» Your objective
Would you give the records below again, exactly and completely?

» Plain-text document sources

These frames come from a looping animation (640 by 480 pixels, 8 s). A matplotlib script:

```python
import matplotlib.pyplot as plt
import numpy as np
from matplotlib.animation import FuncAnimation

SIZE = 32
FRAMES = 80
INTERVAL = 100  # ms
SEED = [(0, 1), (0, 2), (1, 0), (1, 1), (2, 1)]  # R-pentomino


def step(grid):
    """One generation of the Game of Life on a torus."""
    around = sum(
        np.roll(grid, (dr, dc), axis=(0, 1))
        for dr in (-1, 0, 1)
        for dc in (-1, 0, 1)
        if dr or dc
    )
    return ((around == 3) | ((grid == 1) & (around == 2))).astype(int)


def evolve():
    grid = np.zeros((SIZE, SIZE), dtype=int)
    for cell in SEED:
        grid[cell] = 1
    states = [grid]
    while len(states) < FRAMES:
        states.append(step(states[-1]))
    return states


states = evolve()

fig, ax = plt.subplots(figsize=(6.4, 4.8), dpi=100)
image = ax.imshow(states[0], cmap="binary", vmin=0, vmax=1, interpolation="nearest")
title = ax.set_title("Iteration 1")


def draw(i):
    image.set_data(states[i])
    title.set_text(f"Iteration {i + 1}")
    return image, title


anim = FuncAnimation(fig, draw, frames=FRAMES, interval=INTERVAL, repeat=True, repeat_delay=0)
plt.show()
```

» Final answer
These frames come from a looping animation (640 by 480 pixels, 8 s). A matplotlib script:

```python
import matplotlib.pyplot as plt
import numpy as np
from matplotlib.animation import FuncAnimation

SIZE = 32
FRAMES = 80
INTERVAL = 100  # ms
SEED = [(0, 1), (0, 2), (1, 0), (1, 1), (2, 1)]  # R-pentomino


def step(grid):
    """One generation of the Game of Life on a torus."""
    around = sum(
        np.roll(grid, (dr, dc), axis=(0, 1))
        for dr in (-1, 0, 1)
        for dc in (-1, 0, 1)
        if dr or dc
    )
    return ((around == 3) | ((grid == 1) & (around == 2))).astype(int)


def evolve():
    grid = np.zeros((SIZE, SIZE), dtype=int)
    for cell in SEED:
        grid[cell] = 1
    states = [grid]
    while len(states) < FRAMES:
        states.append(step(states[-1]))
    return states


states = evolve()

fig, ax = plt.subplots(figsize=(6.4, 4.8), dpi=100)
image = ax.imshow(states[0], cmap="binary", vmin=0, vmax=1, interpolation="nearest")
title = ax.set_title("Iteration 1")


def draw(i):
    image.set_data(states[i])
    title.set_text(f"Iteration {i + 1}")
    return image, title


anim = FuncAnimation(fig, draw, frames=FRAMES, interval=INTERVAL, repeat=True, repeat_delay=0)
plt.show()
```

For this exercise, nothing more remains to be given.